- Senate Budget Committee continues mark-up of FY 2014 budget resolution at 9 am.
- Dept. of Labor's Bureau of Labor Statistics releases February 2013 Consumer Price Index data.
- Current continuing resolution (CR) funding the federal government expires.
- Bureau of Economic Analysis releases third estimate of 2012 4th quarter and annual GDP.
- Dept. of Labor's Bureau of Labor Statistics releases March 2013 employment data.
- Congress must pass a budget resolution as specified in the Congressional Budget Act. Also, due to the debt ceiling suspension bill, lawmakers will have their pay withheld after this date until their respective chamber passes a resolution.
- Dept. of Labor's Bureau of Labor Statistics releases March 2013 Consumer Price Index data.
- Bureau of Economic Analysis releases advance estimate of 2013 1st quarter GDP.
- Dept. of Labor's Bureau of Labor Statistics releases April 2013 employment data.
- Dept. of Labor's Bureau of Labor Statistics releases April 2013 Consumer Price Index data.
- The debt limit is re-instated at an increased amount to account for debt issued between the signing of the suspension bill and this date. After re-instatement, the Treasury Department will be able to use "extraordinary measures" to put off the date the government hits the debt limit potentially for a few months.

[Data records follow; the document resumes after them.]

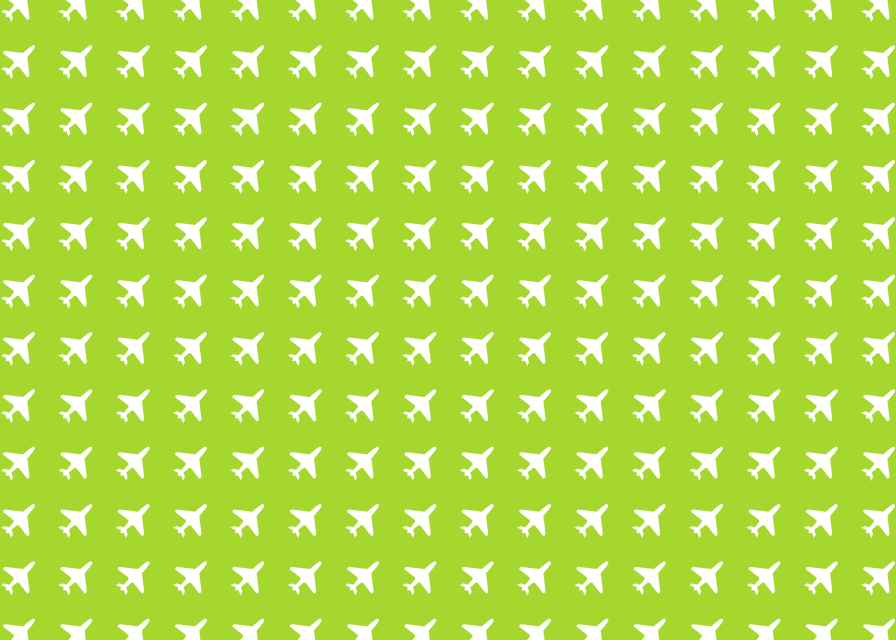
Write a Shadertoy shader that draws this pattern.

```glsl
// A square grid of small white aeroplanes flying up and right over lime green.
// Half an aeroplane is a polygon, mirrored about its diagonal axis; its signed
// distance gives smooth edges, and mod repeats it across the canvas.

const vec3 LIME  = vec3(0.648, 0.842, 0.182);
const vec3 WHITE = vec3(1.0, 1.0, 0.995);

const float PITCH = 0.064;                  // grid spacing, in canvas widths
const vec2  FIRST = vec2(0.0205, 0.0694);   // one centre, from the upper left
const float UNITS = 73.7;                   // outline units per grid spacing

// Half outline: x runs towards the nose, y outwards along the wing.
// The ends lie below the axis so that the mirror line leaves no seam.
const int N = 16;
const vec2 OUTLINE[N] = vec2[N](
    vec2(29.4, -5.0), vec2(29.4, 0.8), vec2(28.2, 2.0), vec2(23.5, 2.9),
    vec2(12.6, 3.9),                                      // wing root, front
    vec2(-1.6, 22.0), vec2(-3.4, 22.9), vec2(-5.8, 21.9), // wing tip
    vec2(-3.6, 5.0),  vec2(-5.0, 3.0),                    // wing root, back
    vec2(-14.2, 2.2), vec2(-17.2, 7.6),                   // tail fin, front
    vec2(-21.8, 9.2), vec2(-19.4, 2.4),                   // tail fin, back
    vec2(-22.0, 0.5), vec2(-22.0, -5.0));

// Signed distance to the outline, negative inside
float outlineDistance(vec2 p) {
    float nearest = dot(p - OUTLINE[0], p - OUTLINE[0]);
    float side = 1.0;
    for (int i = 0, j = N - 1; i < N; j = i, i++) {
        vec2 edge = OUTLINE[j] - OUTLINE[i];
        vec2 w = p - OUTLINE[i];
        vec2 gap = w - edge * clamp(dot(w, edge) / dot(edge, edge), 0.0, 1.0);
        nearest = min(nearest, dot(gap, gap));
        bvec3 c = bvec3(p.y >= OUTLINE[i].y, p.y < OUTLINE[j].y,
                        edge.x * w.y > edge.y * w.x);
        if (all(c) || all(not(c))) side = -side;
    }
    return side * sqrt(nearest);
}

// Aeroplane centred on the origin, with y pointing up
float planeDistance(vec2 p) {
    vec2 axes = vec2(p.x + p.y, p.x - p.y) * inversesqrt(2.0);
    return outlineDistance(vec2(axes.x, abs(axes.y + 0.3)));
}

// Offset from the nearest grid centre
vec2 repeatCell(vec2 p, float pitch) {
    return mod(p + 0.5 * pitch, pitch) - 0.5 * pitch;
}

void mainImage(out vec4 fragColor, in vec2 fragCoord) {
    vec2 fromTop = vec2(fragCoord.x, fragCoord.y - iResolution.y) / iResolution.x;
    vec2 cell = repeatCell(fromTop - FIRST * vec2(1.0, -1.0), PITCH);

    float scale = UNITS / PITCH;
    float d = planeDistance(cell * scale);
    float soft = 1.1 * scale / iResolution.x;   // about one pixel of blur
    float cover = clamp(0.5 - d / soft, 0.0, 1.0);

    fragColor = vec4(mix(LIME, WHITE, cover), 1.0);
}
```
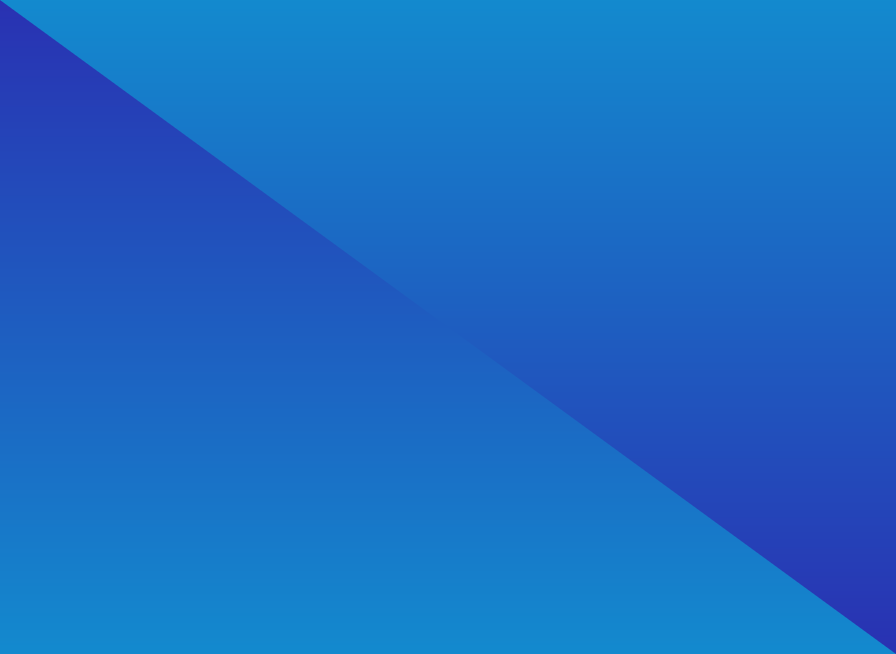
Give the GLSL for this background, as a Shadertoy shader.

```glsl
// Two triangles split by the falling diagonal of the canvas.
// Each holds a vertical gradient, light at its outer horizontal edge and
// dark at its far tip; the two run in opposite directions.

#define LIGHT_BLUE vec3(0.075, 0.540, 0.808)
#define DEEP_INDIGO vec3(0.161, 0.192, 0.698)
#define EDGE_PIXELS 1.0

// Gradient from the light edge (0) to the dark tip (1).
vec3 triangleColor(float depth) {
    return mix(LIGHT_BLUE, DEEP_INDIGO, clamp(depth, 0.0, 1.0));
}

void mainImage(out vec4 fragColor, in vec2 fragCoord) {
    vec2 uv = fragCoord / iResolution.xy;

    // Signed distance to the diagonal, positive at the upper right
    vec2 slope = 1.0 / iResolution.xy;
    float diagonal = (uv.x + uv.y - 1.0) / length(slope);
    float upperMask = clamp(diagonal / EDGE_PIXELS + 0.5, 0.0, 1.0);

    // Opposed gradients, blended over the smooth edge
    vec3 lower = triangleColor(uv.y);
    vec3 upper = triangleColor(1.0 - uv.y);
    fragColor = vec4(mix(lower, upper, upperMask), 1.0);
}
```
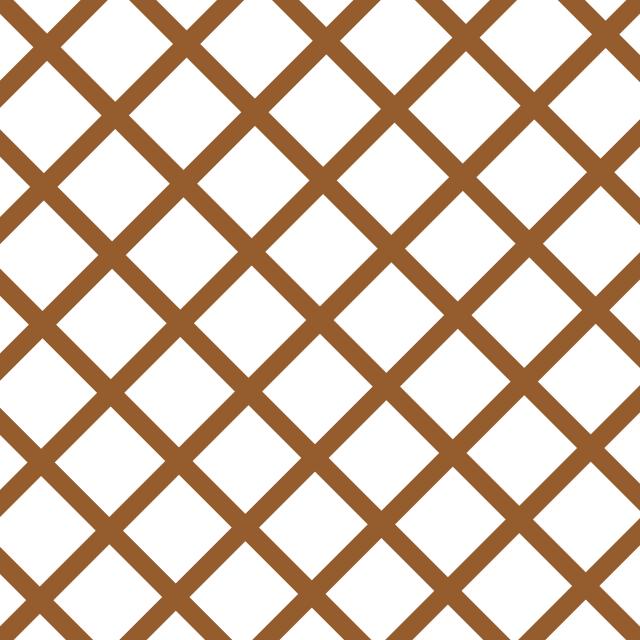
Write a WebGL 2 fragment shader that draws this pattern.

```glsl
#version 300 es
precision highp float;
// Diagonal brown lattice on white, with slightly uneven bar spacing.

uniform vec2 u_resolution;
out vec4 outColor;

// Coverage of evenly spaced bars whose pitch changes at the bar on the seam.
float bars(float t, float seam, float pitchBelow, float pitchAbove, float pixel) {
    float u = t - seam;
    float pitch = u < 0.0 ? pitchBelow : pitchAbove;
    float dist = abs(u - pitch * round(u / pitch));
    return clamp((0.0213 - dist) / pixel + 0.5, 0.0, 1.0);
}

void main() {
    vec2 p = gl_FragCoord.xy / u_resolution - 0.5;
    float pixel = 1.4142 / min(u_resolution.x, u_resolution.y);

    // Bars in the two diagonal directions
    float falling = bars(p.x + p.y, -0.2234, 0.2174, 0.2232, pixel);
    float rising = bars(p.x - p.y, 0.0, 0.2132, 0.2077, pixel);

    // Union of both sets over the white ground
    float lattice = 1.0 - (1.0 - falling) * (1.0 - rising);
    vec3 brown = vec3(0.584, 0.365, 0.18);
    outColor = vec4(mix(vec3(1.0), brown, lattice), 1.0);
}
```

- Bureau of Economic Analysis releases second estimate of 2013 1st quarter GDP.